A famed Seattle home once at the center of a David versus Goliath battle will be auctioned next month.
The home was once owned by Edith Macefield, who became a local hero when she refused to sell the property to be razed by developers.
The Seattle Post-Intelligencer reported Tuesday that the current owner of the one-story home owes $185,956.04 on the property. Macefield died at 86 in 2008 and the property has changed hands twice since then. Its current owner, Reach Returns, has until March 13 to pay the debt, the report said.
It's a well-known story: Macefield refused $1 million for her 1,000-square-foot, circa 1900 house, so the developer of Ballard Blocks built the retail and office building around it, blank walls rising on three sides.

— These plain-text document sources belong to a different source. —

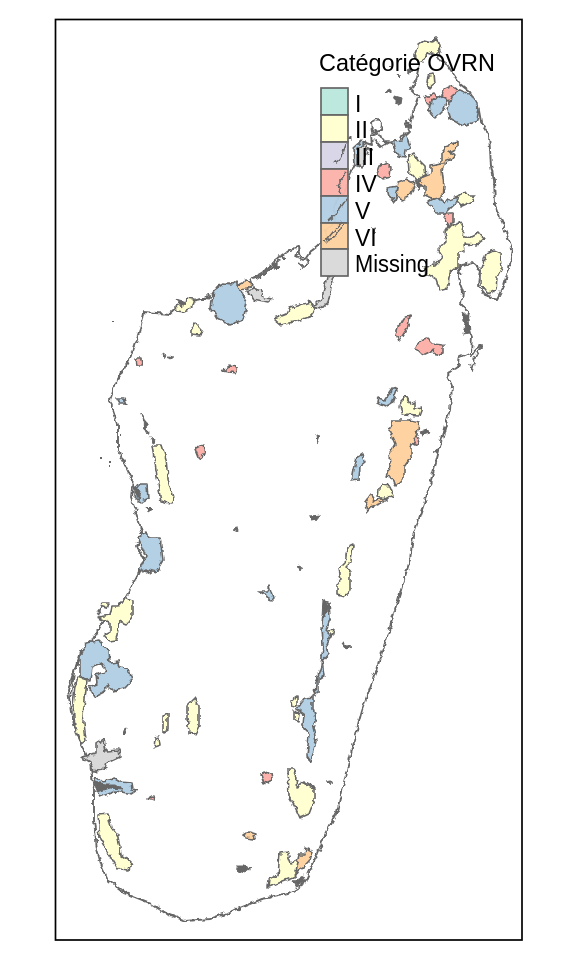
<!DOCTYPE html>
<html lang="fr">
<head>
<meta charset="utf-8">
<title>Aires protégées par catégorie</title>
<style>
:root{--paper:#fff;--ink:#000;--line:#666;--cat-1:#bbe8dc;--cat-2:#ffffd1;--cat-3:#d8d5e8;--cat-4:#fcb2aa;--cat-5:#b3d0e5;--cat-6:#fed2a1;--missing:#d9d9d9}
html,body{margin:0;background:var(--paper);overflow:hidden}
.map{display:block;width:578px;height:960px}
.frame{fill:none;stroke:var(--ink);stroke-width:1.7}
.coast,.inlets{fill:none;stroke:var(--line);stroke-width:1.9;stroke-linejoin:round}
.areas{stroke:var(--line);stroke-width:1.6;stroke-linejoin:round}
.cat-1{fill:var(--cat-1)}.cat-2{fill:var(--cat-2)}.cat-3{fill:var(--cat-3)}.cat-4{fill:var(--cat-4)}.cat-5{fill:var(--cat-5)}.cat-6{fill:var(--cat-6)}.missing{fill:var(--missing)}
.islets{fill:var(--line);stroke:var(--line);stroke-width:1}
.swatches{stroke:var(--line);stroke-width:1.7;fill-opacity:.96}
.legend text{font-family:"Liberation Sans",Arial,sans-serif;font-size:23px;fill:var(--ink)}
.legend .title{font-size:24.5px}
</style>
</head>
<body>
<svg class="map" viewBox="0 0 578 960" role="img" aria-label="Carte des aires protégées de Madagascar">
<defs>
<filter id="rugged" filterUnits="userSpaceOnUse" x="0" y="0" width="578" height="960" color-interpolation-filters="sRGB">
<feTurbulence type="fractalNoise" baseFrequency=".16" numOctaves="2" seed="4"/>
<feDisplacementMap in="SourceGraphic" scale="6" xChannelSelector="R" yChannelSelector="G"/>
</filter>
</defs>
<rect width="578" height="960" fill="var(--paper)"/>
<g filter="url(#rugged)">
<path class="coast" d="M437 38L441 50 438 58 446 63 452 72 460 84 470 92 478 105 481 122 489 135 491 165 494 180 495 205 500 218 505 230 512 248 510 265 504 285 497 299 484 294 478 286 480 270 472 263 461 265 458 278 463 292 461 304 469 312 467 325 472 337 471 352 460 357 458 367 447 375 452 386 450 410 444 432 436 462 426 498 413 536 410 560 404 580 390 627 378 665 362 710 353 745 345 778 337 812 325 835 314 862 304 884 288 894 262 899 235 910 210 919 186 921 165 913 150 903 125 893 108 880 101 864 97 850 94 820 94 790 90 762 78 738 71 712 68 690 73 675 80 652 92 641 100 626 112 612 126 597 138 575 144 560 137 546 143 535 137 515 131 497 133 480 127 468 118 450 118 425 110 400 117 380 132 354 140 330 143 312 170 314 182 303 210 297 218 286 238 283 246 289 252 279 267 270 276 260 290 250 299 247 296 257 304 261 310 252 320 244 323 238 329 242 325 231 336 222 333 206 346 190 349 175 356 160 354 148 363 142 372 145 371 135 379 132 383 142 398 143 401 136 410 132 405 122 410 126 414 108 418 97 411 90 417 78 420 65 414 56 420 44 430 42Z"/>
<path class="inlets" d="M371 122l6-3 5 4-1 7-9 2zM363 146l10 5M374 139l7 8 8-5M460 263l-2 9 4 2M471 357l6-9 5-3-7 13-3 13-2-7M299 247l2 10 8 4-6 7-5-5M255 279l13-8 11-10M394 97l6 5-3 3M81 652l-7 20-3 25M103 607l-6 8"/>
<g class="areas">
<g class="cat-2">
<path d="M415 55L417 45 424 40 432 42 438 40 440 50 434 55 428 53 423 61 418 62Z"/>
<path d="M428 74l6-1 1 11-5 4-3-5z"/>
<path d="M408 157l6-4 6 9 5 5 1 13-9 1-8-9z"/>
<path d="M459 195l6-3 3 4 7 0-4 6-9 4-5-5z"/>
<path d="M449 224l6 2 4-6 5 7-2 8 8 3 9-5 5 6-8 6-12-1 1 7-7 2 0 14-8 6-3 16-7 2-4-12-12-7 1-6 9-1 8-9-4-6 8-8-2-10z"/>
<path d="M486 254l8-4 7 3 1 14-5 10-1 13-8 4-7-9 0-16z"/>
<path d="M274 319l13-5 3-6 20-6 5 7-3 7-15 5-16 4z"/>
<path d="M176 306l8-3 2-5 8 1-3 10-7 3-7-1zM191 329l4-6 7 7-2 6-9-1z"/>
<path d="M152 446l10 0 4 13 2 20 5 20-2 5-10-2-3-20z"/>
<path d="M401 401l5-5 4 7 5-2 0 8 7-1-3 8-16-1-3-8z"/>
<path d="M379 489l4-4 6 1 4 10-8 4-7-3z"/>
<path d="M347 548l6-3-2 17-5 5 4 5 0 19-6 5-7-2 0-9 4-6-2-10 6-6z"/>
<path d="M112 606l7 0 6-8 7 3 0 16-6 8-7-3-3 18-7 1-5-6 6-3 0-9-13-6 13-2z"/>
<path d="M103 602l6 0-2 6-6-2z"/>
<path d="M78 677l9 3-2 19-2 16 3 25-5 4-6-16-2-22 2-20z"/>
<path d="M187 706l7-7 5 7 0 19-4 8-6-1-2-13zM163 716l5-2 0 16-5 3zM155 738l4-1 1 9-6 2z"/>
<path d="M98 815l10-1 3 13 7 10 3 18 10 7-2 8-11-1-9-15-9-15z"/>
<path d="M288 768l6 0 3 10-1 10 8-6 10 6 0 13-5 13-9 4-5-11-6-10z"/>
<path d="M280 853l7-1 4 11 7-3 1 9-5 8-11 4-15 6 1-7 9-5zM322 631l11-2-2 8-8 2zM291 701l7-5 0 8-6 4zM294 711l5 2-1 9-4-2z"/>
</g>
<g class="cat-4">
<path d="M443 90l8-4 8 4-3 6-7 5-7-4zM425 98l9-4 3 5-8 7zM379 166l7-3 5 5-1 9-8 2-6-5zM446 213l7 0 0 9-4 5-4-8z"/>
<path d="M398 327l5-9 7-2-2 11-9 14-3-7zM419 341l9-2 5 5 10 1 0 7-8 3-2-5-11 5-6-6z"/>
<path d="M223 371l6-5 9 1-3 6zM195 449l8-4 2 9-6 5zM136 359l5 0 1 7-5 0zM261 775l4-5 6 4 1 6-8 4zM148 798l5-3 1 5zM412 437l7 1-1 8-6-3zM146 571l5-1 0 4z"/>
</g>
<g class="cat-5">
<path d="M453 95l7-5 13 6 6 12-2 13-14 5-14-8-2-9z"/>
<path d="M431 101l10-6 6 4-3 10-9 9-6-8zM392 141l10-1 4-7 5 14-5 3-1 7-7-1-4-8zM387 188l10-2 3 6-4 10-7-5zM428 202l10-6 6 6 14-5-1 5-11 11-11 0-3-6z"/>
<path d="M214 290l9-6 9 1 5-4 5 12 5 9-4 18-13 5-13-7-6-10z"/>
<path d="M353 148l9-8 5 10-6 17-7-2z"/>
<path d="M378 398l7 2 8-12 4 2-5 13-7 4-8-4zM357 458l6-4 2 8-6 5-1 12-6 1 2-11z"/>
<path d="M116 399l8 0 2 5-7 0zM134 490l5-6 8 0 1 14-8 4-6-6z"/>
<path d="M138 538l9-5 2 5 11 0 3 22-7 12-11-3-7 4 8-16z"/>
<path d="M80 654l6-11 13-2 10 9 1 13 9-1 1 5 9 2 3 11-7 8-12 3-6-6-4 8-8 4-6-10 8-3-1-9 10-4-4-8-10 4-2 13-10-4z"/>
<path d="M97 777l5 4 13-2 5 3 11 1 1 6 6 1-6 4-16-3-16 6-4-6 8-4-9-4z"/>
<path d="M259 591l8 0 2-6 4 13-3 3-3-5z"/>
<path d="M324 600l5 2 1 16-4 12 5 5-4 10 2 8-7 8 2 14-6 4 0 13-5 4 0 13 3 9-3 10 3 12-5 22-4-6 2-21-6-11 1-10-7-5 8-11 10-1 1-15 5-15 2-22-1-20z"/>
</g>
<g class="cat-6">
<path d="M398 182l8-3 9 5-5 12-8 4-6-8zM423 176l8-3 0-8 11-2 0-9 4-8 12-4 0 5-9 5 6 3-4 5-6 1-3 9 2 16-1 11-10 2-8-4 0-9-7-4z"/>
<path d="M392 420l18 0 9 2-2 13-6 12 0 10-7 10 0 12-8 8-3-9-7-2 4-9-1-13 6-10-6-14z"/>
<path d="M365 502l5-7 4 6 10-3-4 6-9 3-4 5zM299 855l6 0 1-7 6 3-3 10-6 6-8 5 2-9zM238 285l8-4 6 4-5 4-8 1zM244 835l5-3 7 2-3 5-8-1z"/>
</g>
<g class="missing">
<path d="M247 291l6-3 8 3 4 7 8 1-5 4-15-3zM327 276l8-1-4 12-3 16-8 6-7-2 9-9zM96 744l8-5 2 12 13-1 1 7-13 6-2 7-12 1-3-9-8-5 14-3z"/>
<path d="M357 149l7-6 4 9-6 16-5-5z"/>
</g>
</g>
<g class="islets">
<path d="M407 70l4-2 2 4-5 1zM397 75l4 1-2 2zM386 91l4-2 0 5zM395 96l7 2-1 6-6-2zM348 137l3 0 0 3zM371 229l5-1-1 5zM415 181l8 3-4 6zM462 312l7 6 1 15-7 1 2-10z"/>
<path d="M142 412l5 12 1 10-3-6zM150 436l5 6-3 1zM316 435l4 1-3 8zM420 431l6-2 3 4-7 2zM433 451l5-2-1 4zM310 517l11-1-4 3-6 1zM233 529l4-1 1 3zM298 565l4 2-2 4zM342 643l9 3-5 3zM122 732l5-3-2 6zM163 353l3 2-2 3zM168 357l5 1-3 2zM176 299l10 3-5 4zM200 299l8-5 1 6zM133 487l8 5-2 8zM147 506l4 4-3 2zM326 782l5-1-2 4zM235 866l8 0 8 2-6 4-7-2zM293 881l10-5 3 6-10 4zM273 262l6 4-4 4zM280 256l5 1-3 3zM322 600l7 4-1 10-7 2zM94 782l12 2 9 0 8 5-13-1-12 4z"/>
</g>
</g>
<g fill="var(--line)">
<rect x="112" y="321" width="2" height="1"/><rect x="100" y="457" width="2" height="2"/><rect x="109" y="461" width="2" height="2"/><rect x="109" y="465" width="1" height="2"/><rect x="120" y="434" width="1" height="2"/><rect x="389" y="66" width="2" height="1"/>
</g>
<g class="legend">
<g class="swatches">
<rect class="cat-1" x="321" y="88" width="27" height="27"/>
<rect class="cat-2" x="321" y="115" width="27" height="27"/>
<rect class="cat-3" x="321" y="142" width="27" height="27"/>
<rect class="cat-4" x="321" y="169" width="27" height="27"/>
<rect class="cat-5" x="321" y="196" width="27" height="27"/>
<rect class="cat-6" x="321" y="223" width="27" height="26"/>
<rect class="missing" x="321" y="249" width="27" height="27"/>
</g>
<path d="M346 143l-6 16-5 4M347 172l-9 13 4 8M347 198l-10 15-9 8M344 224l-9 13-11 5M341 222l-16 20" fill="none" stroke="var(--line)" stroke-width="1.5" filter="url(#rugged)"/>
<text class="title" x="319" y="71" textLength="176" lengthAdjust="spacingAndGlyphs">Catégorie OVRN</text>
<text x="355" y="112">I</text>
<text x="355" y="138">II</text>
<text x="355" y="165">III</text>
<text x="355" y="192">IV</text>
<text x="355" y="219">V</text>
<text x="355" y="246">VI</text>
<text x="355" y="272" textLength="74" lengthAdjust="spacingAndGlyphs">Missing</text>
</g>
<rect class="frame" x="55.5" y="19.5" width="466.5" height="920.5"/>
</svg>
</body>
</html>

Construction superintendent Barry Martin befriended Macefield, who willed her house to him before her death.
Ballard Blocks, a retail real estate company, which may end up buying the property after all, takes up most of the block between 14th and 15th avenues northwest, and Northwest 46th Street and Northwest Ballard Way. The Associated Press reported that the home is now between an LA Fitness and a Trader Joe's.
Macefield's house was known in the area for its collection of ceramic cats, dogs and pigs in the window, light bulb on over the front door, a can of uncollected trash out front beside her uprooted handicapped parking sign, buds emerging on the tree between her sidewall and the white plywood fence that still serves as the border between her property and buildings.
The house has taken on a life of its own, and was once used by Disney to promote the movie “Up,” according to the report.
The Associated Press contributed to this report